+++ Extracted data +++

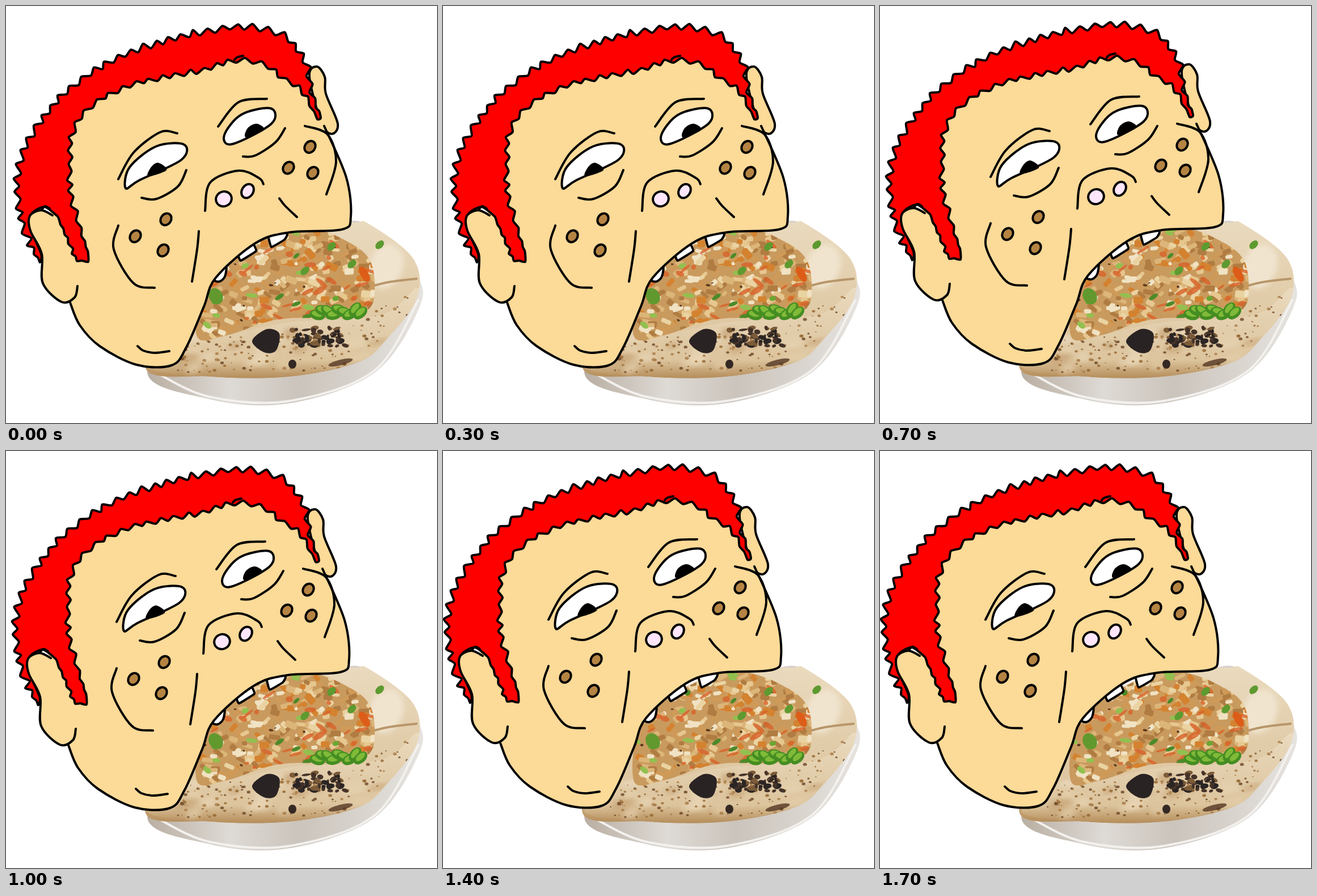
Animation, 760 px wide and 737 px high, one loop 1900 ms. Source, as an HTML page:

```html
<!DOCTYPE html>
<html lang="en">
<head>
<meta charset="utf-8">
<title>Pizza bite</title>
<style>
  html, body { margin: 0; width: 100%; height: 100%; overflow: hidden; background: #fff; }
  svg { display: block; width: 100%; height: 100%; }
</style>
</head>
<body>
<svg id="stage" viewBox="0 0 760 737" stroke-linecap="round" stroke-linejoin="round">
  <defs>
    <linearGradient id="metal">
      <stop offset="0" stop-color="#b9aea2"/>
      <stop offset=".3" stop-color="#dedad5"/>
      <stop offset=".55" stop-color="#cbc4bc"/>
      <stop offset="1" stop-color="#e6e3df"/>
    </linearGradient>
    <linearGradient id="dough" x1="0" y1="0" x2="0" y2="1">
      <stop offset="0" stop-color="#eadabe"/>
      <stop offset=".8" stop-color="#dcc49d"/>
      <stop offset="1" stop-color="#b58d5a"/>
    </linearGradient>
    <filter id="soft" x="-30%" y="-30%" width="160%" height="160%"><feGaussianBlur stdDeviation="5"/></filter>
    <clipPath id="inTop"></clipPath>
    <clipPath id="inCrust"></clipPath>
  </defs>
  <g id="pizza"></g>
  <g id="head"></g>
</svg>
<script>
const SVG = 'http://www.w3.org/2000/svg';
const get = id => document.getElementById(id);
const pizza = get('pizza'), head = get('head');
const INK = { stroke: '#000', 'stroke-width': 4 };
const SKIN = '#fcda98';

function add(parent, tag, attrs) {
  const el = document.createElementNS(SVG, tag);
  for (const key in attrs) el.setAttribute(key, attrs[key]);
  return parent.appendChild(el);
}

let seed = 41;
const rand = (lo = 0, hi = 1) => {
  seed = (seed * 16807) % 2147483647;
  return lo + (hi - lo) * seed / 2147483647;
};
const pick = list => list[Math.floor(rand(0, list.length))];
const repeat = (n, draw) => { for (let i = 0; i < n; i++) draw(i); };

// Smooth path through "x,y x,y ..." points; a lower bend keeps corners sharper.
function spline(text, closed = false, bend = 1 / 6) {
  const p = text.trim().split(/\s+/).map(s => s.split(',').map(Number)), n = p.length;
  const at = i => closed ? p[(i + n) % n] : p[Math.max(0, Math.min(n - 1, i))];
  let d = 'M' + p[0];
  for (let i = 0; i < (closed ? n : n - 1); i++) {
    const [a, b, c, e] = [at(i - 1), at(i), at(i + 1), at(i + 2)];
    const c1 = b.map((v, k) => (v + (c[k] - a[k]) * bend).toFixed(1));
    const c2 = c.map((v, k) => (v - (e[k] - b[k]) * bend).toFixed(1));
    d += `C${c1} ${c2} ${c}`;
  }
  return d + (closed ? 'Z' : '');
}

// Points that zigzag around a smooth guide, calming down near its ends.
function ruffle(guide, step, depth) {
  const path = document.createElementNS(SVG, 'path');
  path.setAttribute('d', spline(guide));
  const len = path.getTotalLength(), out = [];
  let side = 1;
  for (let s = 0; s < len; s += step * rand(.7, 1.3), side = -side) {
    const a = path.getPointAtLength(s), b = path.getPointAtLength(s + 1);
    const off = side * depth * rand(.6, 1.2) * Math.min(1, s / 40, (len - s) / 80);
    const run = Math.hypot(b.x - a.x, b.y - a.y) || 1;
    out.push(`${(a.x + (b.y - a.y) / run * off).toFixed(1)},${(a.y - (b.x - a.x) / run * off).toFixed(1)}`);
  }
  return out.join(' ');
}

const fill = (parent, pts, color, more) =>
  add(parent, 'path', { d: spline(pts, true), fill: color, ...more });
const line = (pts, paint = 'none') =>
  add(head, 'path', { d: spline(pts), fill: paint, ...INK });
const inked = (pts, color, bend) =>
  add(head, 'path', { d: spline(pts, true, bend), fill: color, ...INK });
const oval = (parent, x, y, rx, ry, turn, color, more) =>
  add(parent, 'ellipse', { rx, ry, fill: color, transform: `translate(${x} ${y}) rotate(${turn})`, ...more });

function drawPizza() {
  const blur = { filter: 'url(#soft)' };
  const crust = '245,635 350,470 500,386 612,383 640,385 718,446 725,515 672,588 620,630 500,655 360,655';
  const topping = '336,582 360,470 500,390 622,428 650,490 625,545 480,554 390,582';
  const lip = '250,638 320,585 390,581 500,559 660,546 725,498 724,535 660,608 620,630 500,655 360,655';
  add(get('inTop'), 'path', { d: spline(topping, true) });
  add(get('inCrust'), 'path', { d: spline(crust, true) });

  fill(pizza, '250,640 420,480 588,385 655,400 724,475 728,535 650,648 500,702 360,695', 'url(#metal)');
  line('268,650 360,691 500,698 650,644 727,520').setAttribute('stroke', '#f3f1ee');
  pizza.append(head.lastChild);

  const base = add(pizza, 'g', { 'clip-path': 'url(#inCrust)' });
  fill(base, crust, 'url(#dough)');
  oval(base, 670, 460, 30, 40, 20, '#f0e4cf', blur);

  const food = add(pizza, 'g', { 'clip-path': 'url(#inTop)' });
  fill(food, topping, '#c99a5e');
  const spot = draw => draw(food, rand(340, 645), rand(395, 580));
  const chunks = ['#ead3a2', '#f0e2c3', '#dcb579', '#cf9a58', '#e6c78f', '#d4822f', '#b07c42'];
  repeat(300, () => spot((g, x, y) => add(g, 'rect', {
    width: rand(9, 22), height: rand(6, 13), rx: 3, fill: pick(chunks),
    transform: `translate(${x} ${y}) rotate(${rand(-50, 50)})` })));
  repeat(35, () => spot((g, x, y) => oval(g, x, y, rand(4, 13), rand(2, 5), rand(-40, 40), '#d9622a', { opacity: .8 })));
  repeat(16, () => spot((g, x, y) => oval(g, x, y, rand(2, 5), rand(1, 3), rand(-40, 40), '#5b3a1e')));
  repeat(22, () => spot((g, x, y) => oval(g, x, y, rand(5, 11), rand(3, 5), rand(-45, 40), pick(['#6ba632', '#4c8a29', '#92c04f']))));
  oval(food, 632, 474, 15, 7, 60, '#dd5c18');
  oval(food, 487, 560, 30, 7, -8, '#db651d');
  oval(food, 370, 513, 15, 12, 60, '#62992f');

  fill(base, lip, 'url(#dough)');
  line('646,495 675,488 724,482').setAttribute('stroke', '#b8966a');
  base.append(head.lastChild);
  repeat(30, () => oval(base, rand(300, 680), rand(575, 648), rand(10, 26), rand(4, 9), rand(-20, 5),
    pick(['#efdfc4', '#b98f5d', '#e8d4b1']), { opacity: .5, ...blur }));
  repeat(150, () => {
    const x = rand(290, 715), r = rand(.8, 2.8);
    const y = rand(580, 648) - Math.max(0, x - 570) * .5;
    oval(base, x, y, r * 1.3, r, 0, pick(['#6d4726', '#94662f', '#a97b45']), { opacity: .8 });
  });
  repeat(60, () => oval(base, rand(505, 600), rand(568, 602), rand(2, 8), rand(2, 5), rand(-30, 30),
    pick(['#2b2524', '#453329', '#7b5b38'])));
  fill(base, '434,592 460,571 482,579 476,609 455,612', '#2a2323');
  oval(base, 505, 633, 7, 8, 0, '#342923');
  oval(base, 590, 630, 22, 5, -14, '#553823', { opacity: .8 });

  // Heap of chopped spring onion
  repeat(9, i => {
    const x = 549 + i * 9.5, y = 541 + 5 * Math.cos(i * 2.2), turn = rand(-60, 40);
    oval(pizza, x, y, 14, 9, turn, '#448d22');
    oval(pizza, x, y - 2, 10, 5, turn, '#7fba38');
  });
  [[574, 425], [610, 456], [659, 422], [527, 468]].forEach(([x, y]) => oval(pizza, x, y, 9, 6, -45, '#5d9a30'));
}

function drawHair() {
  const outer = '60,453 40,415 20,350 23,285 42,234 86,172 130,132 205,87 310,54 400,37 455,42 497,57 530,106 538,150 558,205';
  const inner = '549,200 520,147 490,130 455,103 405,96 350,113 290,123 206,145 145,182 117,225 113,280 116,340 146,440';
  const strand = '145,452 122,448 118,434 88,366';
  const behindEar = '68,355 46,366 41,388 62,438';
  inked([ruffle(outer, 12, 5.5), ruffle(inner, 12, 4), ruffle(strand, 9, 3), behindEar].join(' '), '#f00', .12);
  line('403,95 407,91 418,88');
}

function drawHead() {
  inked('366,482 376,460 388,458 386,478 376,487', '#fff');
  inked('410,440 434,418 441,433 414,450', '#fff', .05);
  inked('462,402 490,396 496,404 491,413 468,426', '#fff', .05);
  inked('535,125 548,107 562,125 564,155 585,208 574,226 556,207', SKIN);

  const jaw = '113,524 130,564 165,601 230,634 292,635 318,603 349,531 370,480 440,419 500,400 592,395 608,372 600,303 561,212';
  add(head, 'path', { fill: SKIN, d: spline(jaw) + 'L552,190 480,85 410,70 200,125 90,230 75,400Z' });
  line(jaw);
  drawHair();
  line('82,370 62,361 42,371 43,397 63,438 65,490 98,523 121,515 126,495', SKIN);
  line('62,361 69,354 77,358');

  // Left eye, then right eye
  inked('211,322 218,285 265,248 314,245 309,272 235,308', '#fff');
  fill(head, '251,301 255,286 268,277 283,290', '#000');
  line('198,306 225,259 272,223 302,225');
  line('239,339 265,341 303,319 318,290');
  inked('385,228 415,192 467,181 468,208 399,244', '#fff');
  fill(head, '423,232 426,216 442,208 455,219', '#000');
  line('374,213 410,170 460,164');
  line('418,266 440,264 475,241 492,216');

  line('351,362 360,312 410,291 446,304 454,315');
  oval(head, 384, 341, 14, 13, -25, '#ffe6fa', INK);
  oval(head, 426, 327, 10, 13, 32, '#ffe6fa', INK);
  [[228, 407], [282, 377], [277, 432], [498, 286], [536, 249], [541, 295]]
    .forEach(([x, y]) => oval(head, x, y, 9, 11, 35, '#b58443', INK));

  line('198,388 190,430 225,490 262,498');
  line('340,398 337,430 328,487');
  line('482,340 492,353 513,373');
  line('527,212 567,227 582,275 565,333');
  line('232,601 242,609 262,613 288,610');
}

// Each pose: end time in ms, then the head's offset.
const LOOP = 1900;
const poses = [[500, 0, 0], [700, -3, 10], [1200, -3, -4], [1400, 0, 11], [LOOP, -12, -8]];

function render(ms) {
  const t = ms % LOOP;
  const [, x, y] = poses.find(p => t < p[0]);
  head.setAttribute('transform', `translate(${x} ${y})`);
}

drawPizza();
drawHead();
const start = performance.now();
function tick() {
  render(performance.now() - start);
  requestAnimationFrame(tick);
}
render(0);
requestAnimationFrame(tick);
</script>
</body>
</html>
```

+++

Exercise directions
"repeat" is the string to look for; please copy every line of the records above where it appears.

Written solution
const repeat = (n, draw) => { for (let i = 0; i < n; i++) draw(i); };
  repeat(300, () => spot((g, x, y) => add(g, 'rect', {
  repeat(35, () => spot((g, x, y) => oval(g, x, y, rand(4, 13), rand(2, 5), rand(-40, 40), '#d9622a', { opacity: .8 })));
  repeat(16, () => spot((g, x, y) => oval(g, x, y, rand(2, 5), rand(1, 3), rand(-40, 40), '#5b3a1e')));
  repeat(22, () => spot((g, x, y) => oval(g, x, y, rand(5, 11), rand(3, 5), rand(-45, 40), pick(['#6ba632', '#4c8a29', '#92c04f']))));
  repeat(30, () => oval(base, rand(300, 680), rand(575, 648), rand(10, 26), rand(4, 9), rand(-20, 5),
  repeat(150, () => {
  repeat(60, () => oval(base, rand(505, 600), rand(568, 602), rand(2, 8), rand(2, 5), rand(-30, 30),
  repeat(9, i => {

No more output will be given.